Is the Air Force, a military branch known for its toughness, poised to cower in the face of Elon Musk?
For years now, the SpaceX and Tesla CEO’s out-of-order priorities have made a fool out of government leaders and taxpayers, who foot the bills for many of his lackluster products.
While Musk has been busy selling and promoting flamethrowers and digging tunnels underground, his reusable rockets have malfunctioned and ballooned in price, while his electric cars have faced more major production failures than I have fingers and have even seemingly malfunctioned to the point of accidents and fatality.
Recently, though, Musk’s antics have finally brought the prospect of legal and contractual violations, which, in a perfect world, would free taxpayers from funding many of his inefficiencies. The problem is that not every government body appears to be on the same page.
Some, like the Securities and Exchange Commission, are doing the right thing.
Most readers are well aware by now that Musk hasn’t gotten away scot-free with what appeared to be his deliberate effort to drive up stock prices by declaring through Twitter that he had the funding secured to take Tesla private. The SEC conducted a swift investigation and ultimately came to terms with a settlement agreement that cost the CEO and the company $20 million apiece, all while the Department of Justice is reportedly finishing up a criminal investigation of its own.
But Musk has done more than fire off a few possibly illegal tweets to show that he doesn’t have the right temperament to serve as a CEO or receive government handouts. Whether the Air Force decides to recognize it or not, he’s also demonstrated it through his actions.
Just weeks after telling The New York Times that he does not believe marijuana is helpful for productivity because “you just sit there like a stone on weed,” Musk smoked marijuana while appearing on the Joe Rogan Show.
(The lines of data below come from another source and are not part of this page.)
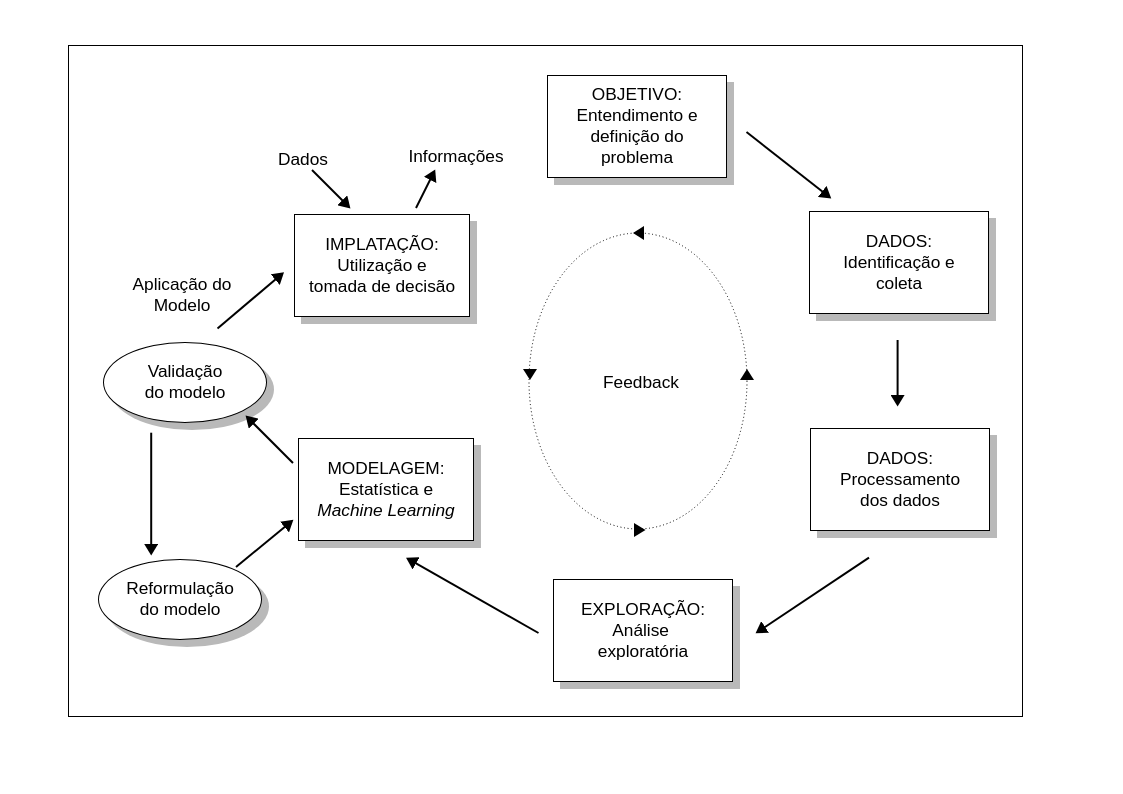
<!DOCTYPE html>
<html lang="pt">
<head>
<meta charset="utf-8">
<title>Ciclo de modelagem de dados</title>
<style>
:root { --ink: #000; --paper: #fff; --shadow: #b9b9b9; }
* { box-sizing: border-box; margin: 0; }
html, body { width: 1123px; height: 794px; overflow: hidden; background: var(--paper); }
.diagram {
  position: relative; width: 1123px; height: 794px;
  font: 17.3px/21px "Liberation Sans", Arial, sans-serif; color: var(--ink); text-align: center;
}
.frame { position: absolute; left: 68px; top: 45px; width: 955px; height: 672px; border: 1px solid var(--ink); }
.connectors { position: absolute; left: 0; top: 0; }
.arrows { stroke: var(--ink); stroke-width: 2; }
.loop { fill: none; stroke: var(--ink); stroke-width: 1; stroke-dasharray: 1 2.6; }
.step, .label {
  position: absolute; display: flex; align-items: center; justify-content: center; white-space: nowrap;
}
.step {
  width: 180px; height: 103px; padding-bottom: 1px; background: var(--paper);
  border: 1.4px solid var(--ink); box-shadow: 7px 7px 0 var(--shadow);
}
.step.narrow { width: 176px; }
.step.oval { width: 164px; height: 81px; border-radius: 50%; }
.label { transform: translate(-50%, -50%); }
.objective { left: 547px; top: 75px; }
.collection { left: 809px; top: 211px; }
.processing { left: 810px; top: 428px; }
.exploration { left: 553px; top: 579px; }
.modelling { left: 298px; top: 438px; }
.deployment { left: 294px; top: 214px; }
.validation { left: 103px; top: 342px; }
.reformulation { left: 98px; top: 559px; }
.input { left: 303px; top: 159px; }
.output { left: 456px; top: 156px; }
.application { left: 182px; top: 295px; }
.feedback { left: 641px; top: 382px; }
</style>
</head>
<body>
<main class="diagram">
  <div class="frame"></div>

  <div class="step objective"><p>OBJETIVO:<br>Entendimento e<br>definição do<br>problema</p></div>
  <div class="step collection"><p>DADOS:<br>Identificação e<br>coleta</p></div>
  <div class="step processing"><p>DADOS:<br>Processamento<br>dos dados</p></div>
  <div class="step exploration"><p>EXPLORAÇÃO:<br>Análise&nbsp;<br>exploratória</p></div>
  <div class="step narrow modelling"><p>MODELAGEM:<br>Estatística e<br><em>Machine Learning</em></p></div>
  <div class="step narrow deployment"><p>IMPLATAÇÃO:<br>Utilização e<br>tomada de decisão</p></div>
  <div class="step oval validation"><p>Validação<br>do modelo</p></div>
  <div class="step oval reformulation"><p>Reformulação<br>do modelo</p></div>

  <p class="label input">Dados</p>
  <p class="label output">Informações</p>
  <p class="label application">Aplicação do<br>Modelo</p>
  <p class="label feedback">Feedback</p>

  <svg class="connectors" width="1123" height="794" viewBox="0 0 1123 794" aria-hidden="true">
    <defs>
      <marker id="head" markerUnits="userSpaceOnUse" markerWidth="12" markerHeight="14" refX="1" refY="7" orient="auto">
        <polygon points="0,0 11.5,7 0,14"/>
      </marker>
    </defs>
    <ellipse class="loop" cx="638" cy="381" rx="109" ry="148"/>
    <g class="loop-heads">
      <polygon points="633,233 644,226 644,240"/>
      <polygon points="523,369 537,369 530,380"/>
      <polygon points="634,523 634,537 645.5,530"/>
      <polygon points="740,380 754,380 747,369"/>
    </g>
    <g class="arrows" marker-end="url(#head)">
      <line x1="746.5" y1="132" x2="823" y2="192" marker-end="url(#head)"/>
      <line x1="897.6" y1="340" x2="897.6" y2="396" marker-end="url(#head)"/>
      <line x1="869" y1="557.7" x2="764.3" y2="627.5" marker-end="url(#head)"/>
      <line x1="538.5" y1="633" x2="415.2" y2="562.9" marker-end="url(#head)"/>
      <line x1="293" y1="463" x2="253" y2="423" marker-end="url(#head)"/>
      <line x1="236" y1="567" x2="285.3" y2="526.4" marker-end="url(#head)"/>
      <line x1="151.2" y1="432.7" x2="151.2" y2="545" marker-end="url(#head)"/>
      <line x1="217.5" y1="328.5" x2="276" y2="279" marker-end="url(#head)"/>
      <line x1="312" y1="170" x2="343" y2="201" marker-end="url(#head)"/>
      <line x1="416" y1="208" x2="430.5" y2="179" marker-end="url(#head)"/>
    </g>
  </svg>
</main>
</body>
</html>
Since Section 23.504 of the Federal Acquisition Regulations System reads that “no individual shall be awarded a contract of any dollar value unless that individual agrees not to engage in the unlawful manufacture, distribution, dispensing, possession, or use of a controlled substance while performing the contract” — a point that the U.S. Office of Personnel Management emphasizes — SpaceX should be at risk of losing some of its government money.
And yet, although the Air Force awards Musk hundreds of millions of dollars in contracts every year, we have barely heard even a peep out of them.
When pressed by CNBC in early September, an Air Force spokesman said, “We will need time to determine the facts and the appropriate process to handle the situation.”
Well, over a month has gone by and we still haven’t been updated on their findings.
Perhaps that’s because the Air Force, a government entity known for its cronyism and non-competitive bidding processes, never had any intention of looking into it in the first place. Perhaps they’re letting their love for the vision of the charismatic Musk get in the way of what’s right for the country.
The Air Force wouldn’t be the first to do look the other way when dealing with Musk: That’s what it seems NASA did for years after SpaceX’s well-reported 2015 explosion until ultimately giving in earlier this year.
Although initially giving reporters the runaround, telling them that they would eventually release a public report of what went wrong, it appears they provided these responses in the hopes that people would forget with the news cycling shifting, allowing them to shield Musk from bad press without consequence.
To their likely dismay, reporters continued to follow up, causing them to – after two years – state that they are not required to release a report of SpaceX’s failure, even though they did so for comparable failures caused by the company’s competitors.
Is this the crony path that the Air Force is poised to follow?
The SEC and DOJ seem to understand how much damage putting Elon Musk on a pedestal would be to his investors and customers, both in the private and public sectors. But the Air Force is dealing with much more than money. National security is on the line.
Then again, what else should we expect from the military branch that provides non-competitive contracts, leading to equipment delays and costing tens of millions more annually?
Taxpayers should demand better.
Read more at: TaxPayer